[RECORDED DATA — start]
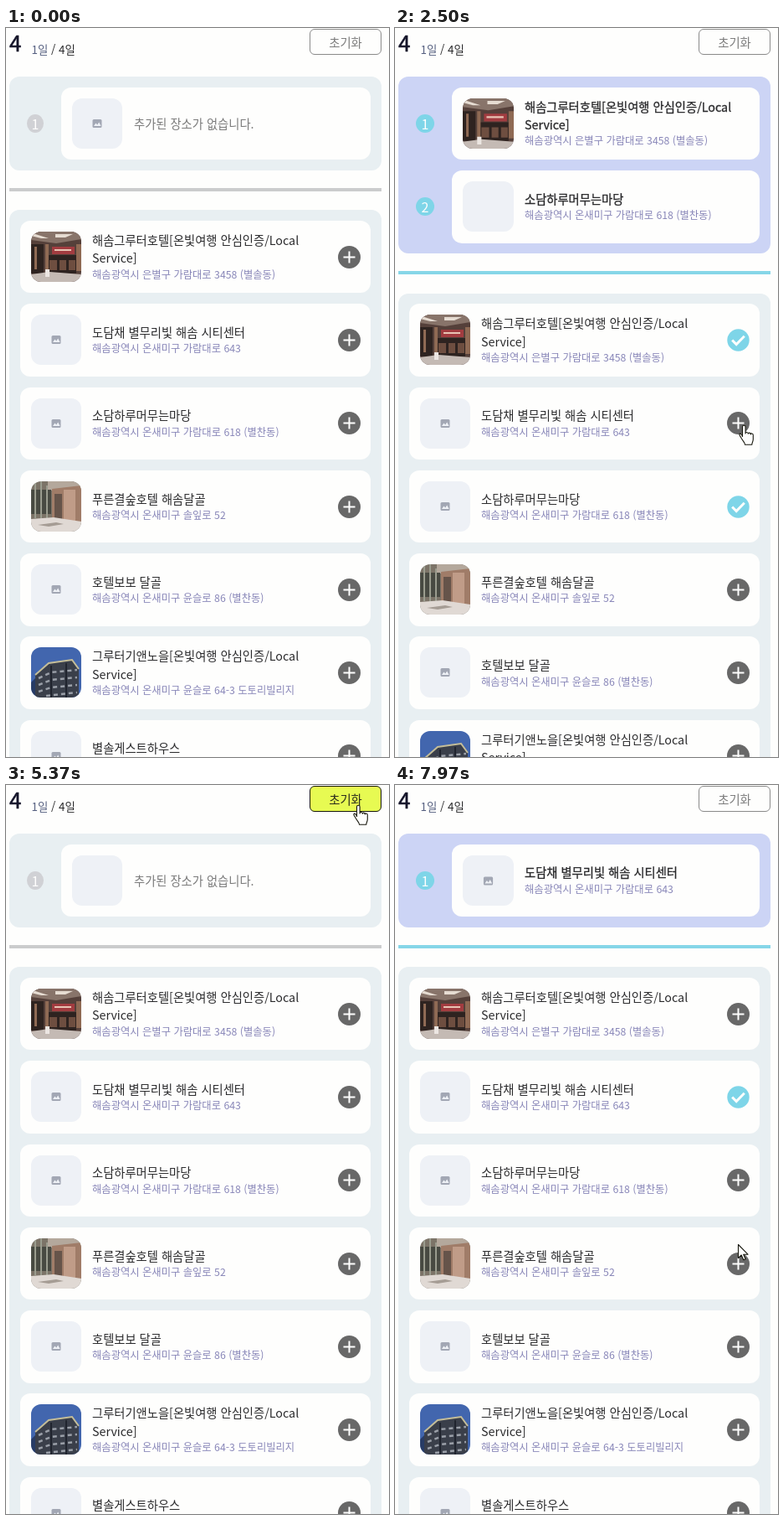
An HTML page for the animation above (8 s loop, 458 by 870 pixels).

```html
<!DOCTYPE html>
<html lang="ko">
<head>
<meta charset="utf-8">
<title>Trip planner</title>
<style>
html, body { margin: 0; width: 100%; height: 100%; overflow: hidden; background: #fefefd; }
body { font-family: 'Noto Sans CJK KR', 'Noto Sans CJK', 'Noto Sans', sans-serif; color: #2a2a2c; }
#stage { position: relative; width: 458px; height: 870px; overflow: hidden; }
#stage > *, .card, .badge, .thumb, .text, .mark { position: absolute; box-sizing: border-box; }
svg { display: block; }
.day { left: 4px; top: -1px; font: 500 26px/36px 'Noto Sans CJK KR', sans-serif; color: #15152a; -webkit-text-stroke: .5px; }
.span { left: 30.5px; top: 15px; font-size: 13.4px; line-height: 20px; white-space: nowrap; }
.span i { font-style: normal; color: #566080; }
#reset { left: 363px; top: 1px; width: 86px; height: 31px; border: 1px solid #8a8a8a; border-radius: 6px;
  font-size: 14.4px; line-height: 29px; text-align: center; color: #7c7c7c; }
#reset.hover { background: #e7fa52; border-color: #16160c; color: #2a2a1c; }
.panel { left: 4px; width: 445px; border-radius: 12px; background: #e8eff2; }
#plan { top: 58px; }
#plan.filled { background: #ccd4f5; }
#rule { left: 4px; width: 445px; height: 4px; background: #cbcccd; }
#rule.filled { background: #86d6e8; }
#list { height: 760px; }
.card { left: 13px; width: 419px; height: 86.5px; border-radius: 12px; background: #fefefd; }
.thumb { left: 13px; top: 13px; width: 60px; height: 60px; border-radius: 12px; overflow: hidden; background: #eef1f6; }
.text { left: 86px; top: -.7px; height: 100%; width: 275px; display: flex; flex-direction: column; justify-content: center; white-space: pre; }
.text b { font-weight: 400; font-size: 14.3px; line-height: 21.4px; }
.text small { font-size: 12.3px; line-height: 18.4px; color: #8886b8; }
.text .note { color: #7a7a7a; }
.mark { left: 380px; top: 29.7px; }
#plan .card { left: 62px; width: 370px; }
#plan.filled .card { left: 64px; width: 368px; }
#plan.filled .thumb { width: 61px; }
#plan.filled b { -webkit-text-stroke: .3px; }
#plan .text { left: 87px; }
.badge { left: 21px; width: 20px; height: 22px; border-radius: 50%; background: #d0d1d5; color: #fefefd;
  font-size: 16px; line-height: 22px; text-align: center; }
.filled .badge { width: 22px; background: #7ed5e8; }
#cursor { left: 0; top: 0; overflow: visible; }
</style>
</head>
<body>
<svg width="0" height="0" style="position:absolute">
  <symbol id="lobby" viewBox="0 0 60 60">
    <path fill="#55403a" d="M0 0h60v60H0z"/><path fill="#88746a" d="M0 0h60v9L30 14 0 10z"/>
    <path fill="#e6dcd2" d="M2 2l19 6h-9L0 5zM29 3h21l-9 4H29z"/>
    <path fill="#2e2320" d="M0 15h15v35H0zM20 28h34v22H20z"/>
    <path fill="#8f6a54" d="M4 18h3v27H4zM17 15h4v33h-4zM54 15h6v32h-6z"/>
    <path fill="#a23c40" d="M25 18h27v9H25z"/><path fill="#e8c4b4" d="M28 21h20v2H28z"/>
    <path fill="#6e4e40" d="M22 34h9v12h-9zM34 34h8v12h-8zM45 34h8v12h-8z"/>
    <path fill="#c4bab4" d="M0 51l22-3 38 3v9H0z"/><path fill="#ece6e2" d="M17 45h5v9h-5z"/>
  </symbol>
  <symbol id="garden" viewBox="0 0 60 60">
    <path fill="#7c7468" d="M0 0h60v60H0z"/><path fill="#b4a89c" d="M20 0h40v11H20z"/>
    <path fill="#484a42" d="M0 10h24v29H0z"/>
    <path stroke="#9a9c8e" stroke-width="2" d="M5 2v42M12 0v45M19 5v39"/>
    <path fill="#a07c68" d="M25 9l35-4v44H25z"/><path fill="#66544a" d="M28 15h9v31h-9z"/>
    <path fill="#c09c88" d="M39 10h14v39H39z"/>
    <path fill="#e0d9d4" d="M0 45l27-2 33 5v12H0z"/><path fill="#a59c94" d="M8 52l22-3 9 2-18 3z"/>
  </symbol>
  <symbol id="tower" viewBox="0 0 60 60">
    <path fill="#4266ae" d="M0 0h60v60H0z"/><path fill="#283c66" d="M0 42l8-8v26H0z"/>
    <path fill="#3a3f4a" d="M5 33l16-14 28-4 8 11v34H5z"/>
    <path fill="none" stroke="#c4bd98" stroke-width="2" d="M5 33l16-14 28-4 8 11"/>
    <path fill="none" stroke="#9a9fa8" stroke-width="2.5" stroke-dasharray="5 4" d="M9 37l15-7 31-3M9 45l15-6 31-3M9 53l15-5 31-3M18 58l37-4"/>
    <path stroke="#20242e" stroke-width="2" d="M24 22v38M42 19v41"/>
  </symbol>
  <symbol id="blank" viewBox="0 0 60 60">
    <rect x="24.5" y="25" width="11" height="10" rx="1.5" fill="#a2a7b4"/>
    <path fill="#eef1f6" d="M26 33l2.4-3.4 1.8 2 2-3 2.4 4.4z"/>
  </symbol>
  <symbol id="plus" viewBox="0 0 27 27">
    <circle cx="13.5" cy="13.5" r="13.5" fill="#686868"/>
    <path d="M13.5 6.5v14M6.5 13.5h14" stroke="#fefefd" stroke-width="2"/>
  </symbol>
  <symbol id="check" viewBox="0 0 27 27">
    <circle cx="13.5" cy="13.5" r="13.2" fill="#7ed5e8"/>
    <path d="M6.2 13.5l5 5 9.6-9.7" fill="none" stroke="#fefefd" stroke-width="3"/>
  </symbol>
</svg>
<div id="stage">
  <div class="day">4</div>
  <div class="span"><i>1일</i> / 4일</div>
  <div id="reset">초기화</div>
  <div id="plan" class="panel"></div>
  <div id="rule"></div>
  <div id="list" class="panel"></div>
  <svg id="cursor" width="1" height="1" fill="#fefefd" stroke="#16160c" stroke-width="1.1" stroke-linejoin="round">
    <path id="arrow" d="M.5.5V16.5L4.2 13 6.8 18.8 9.2 17.7 6.7 12.2H12z"/>
    <path id="hand" transform="translate(-6 -2)" d="M4.5 15V3a1.8 1.8 0 0 1 3.6 0v8c0-2.2 3.2-2 3.2.3 0-1.8 3-1.5 3 .6 0-1.6 3-1.2 3 .9v5c0 3-1.5 3.7-1.5 6.5H7.5c0-2.7-2.3-4-4.2-7.6C2 14 .2 13 .9 11.7c.9-1.4 2.7-.1 3.6 2.6"/>
  </svg>
</div>
<script>
const LOOP = 8000, PITCH = 99.3, LOAD = 350;
const city = '해솜광역시 ';
const places = [
  ['해솜그루터호텔[온빛여행 안심인증/Local\nService]', '은별구 가람대로 3458 (별솔동)', 'lobby'],
  ['도담채 별무리빛 해솜 시티센터', '온새미구 가람대로 643', 'blank'],
  ['소담하루머무는마당', '온새미구 가람대로 618 (별찬동)', 'blank'],
  ['푸른결숲호텔 해솜달골', '온새미구 솔잎로 52', 'garden'],
  ['호텔보보 달골', '온새미구 윤슬로 86 (별찬동)', 'blank'],
  ['그루터기앤노을[온빛여행 안심인증/Local\nService]', '온새미구 윤슬로 64-3 도토리빌리지', 'tower'],
  ['별솔게스트하우스', '달무구 솔미로 46 (별내동 푸른그린빌', 'blank']
];
// [time, chosen places]
const picks = [[0, []], [870, [0]], [2500, [0, 2]], [5150, []], [6780, [1]]];
// [time, x, y] of the pointer tip
const path = [
  [150, 460, 215], [550, 414, 272], [1400, 414, 272], [1630, 412, 436], [1780, 417, 475],
  [4220, 417, 475], [4470, 399, 259], [4750, 421, 25], [5550, 421, 25], [6000, 452, 180],
  [6500, 399, 372], [7600, 399, 372], [7900, 410, 548], [8000, 410, 548]
];

const $ = id => document.getElementById(id);
const use = (id, size) => `<svg width="${size}" height="${size}"><use href="#${id}"/></svg>`;
const thumb = (id, size) => `<div class="thumb">${id ? use(id, size) : ''}</div>`;
const label = ([name, street]) => `<div class="text"><b>${name}</b><small>${city}${street}</small></div>`;
const card = (row, html) => `<div class="card" style="top:${12.7 + row * PITCH}px">${html}</div>`;
const badge = row => `<div class="badge" style="top:${45 + row * PITCH}px">${row + 1}</div>`;

function planHtml(chosen, fresh) {
  if (!chosen.length) {
    return badge(0) + card(0, thumb(fresh ? '' : 'blank', 60) +
      '<div class="text"><b class="note">추가된 장소가 없습니다.</b></div>');
  }
  return chosen.map((id, row) => {
    const loading = fresh && row === chosen.length - 1;
    return badge(row) + card(row, thumb(loading ? '' : places[id][2], 61) + label(places[id]));
  }).join('');
}

function drawPanels(chosen, fresh) {
  const filled = chosen.length > 0, extra = Math.max(0, chosen.length - 1) * PITCH;
  $('plan').classList.toggle('filled', filled);
  $('rule').classList.toggle('filled', filled);
  $('plan').style.height = 111.5 + extra + 'px';
  $('rule').style.top = 191 + extra + 'px';
  $('list').style.top = 217.3 + extra + 'px';
  $('plan').innerHTML = planHtml(chosen, fresh);
  $('list').innerHTML = places.map((place, row) => card(row, thumb(place[2], 60) + label(place) +
    `<div class="mark">${use(chosen.includes(row) ? 'check' : 'plus', 27)}</div>`)).join('');
}

function pointerAt(t) {
  const next = path.findIndex(key => key[0] > t);
  if (next < 1) return null;
  const [t0, x0, y0] = path[next - 1], [t1, x1, y1] = path[next];
  const k = (t - t0) / (t1 - t0), ease = k * k * (3 - 2 * k);
  return [x0 + (x1 - x0) * ease, y0 + (y1 - y0) * ease];
}

function drawPointer(t, extra) {
  const tip = pointerAt(t);
  $('cursor').style.display = tip ? '' : 'none';
  if (!tip) return $('reset').classList.remove('hover');
  const [x, y] = tip;
  const overReset = x > 363 && x < 449 && y > 1 && y < 32;
  const overMark = places.some((_, row) => Math.hypot(x - 410.5, y - 273.5 - extra - row * PITCH) < 13.5);
  const hand = overReset || overMark;
  $('reset').classList.toggle('hover', overReset);
  $('hand').style.display = hand ? '' : 'none';
  $('arrow').style.display = hand ? 'none' : '';
  $('cursor').style.transform = `translate(${Math.round(x)}px, ${Math.round(y)}px)`;
}

const start = performance.now();
let shown = '';
function frame() {
  const t = (performance.now() - start) % LOOP;
  const [since, chosen] = picks.filter(pick => pick[0] <= t).pop();
  const fresh = since > 0 && t - since < LOAD;
  const key = since + '|' + fresh;
  if (key !== shown) drawPanels(chosen, fresh);
  shown = key;
  drawPointer(t, Math.max(0, chosen.length - 1) * PITCH);
  requestAnimationFrame(frame);
}
frame();
</script>
</body>
</html>
```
[RECORDED DATA — finish]
* **WHAT TO DO**:
For the entries above, count the lines that contain the string "since", and state that number without further comment.

* **ANSWER SECTION**:
3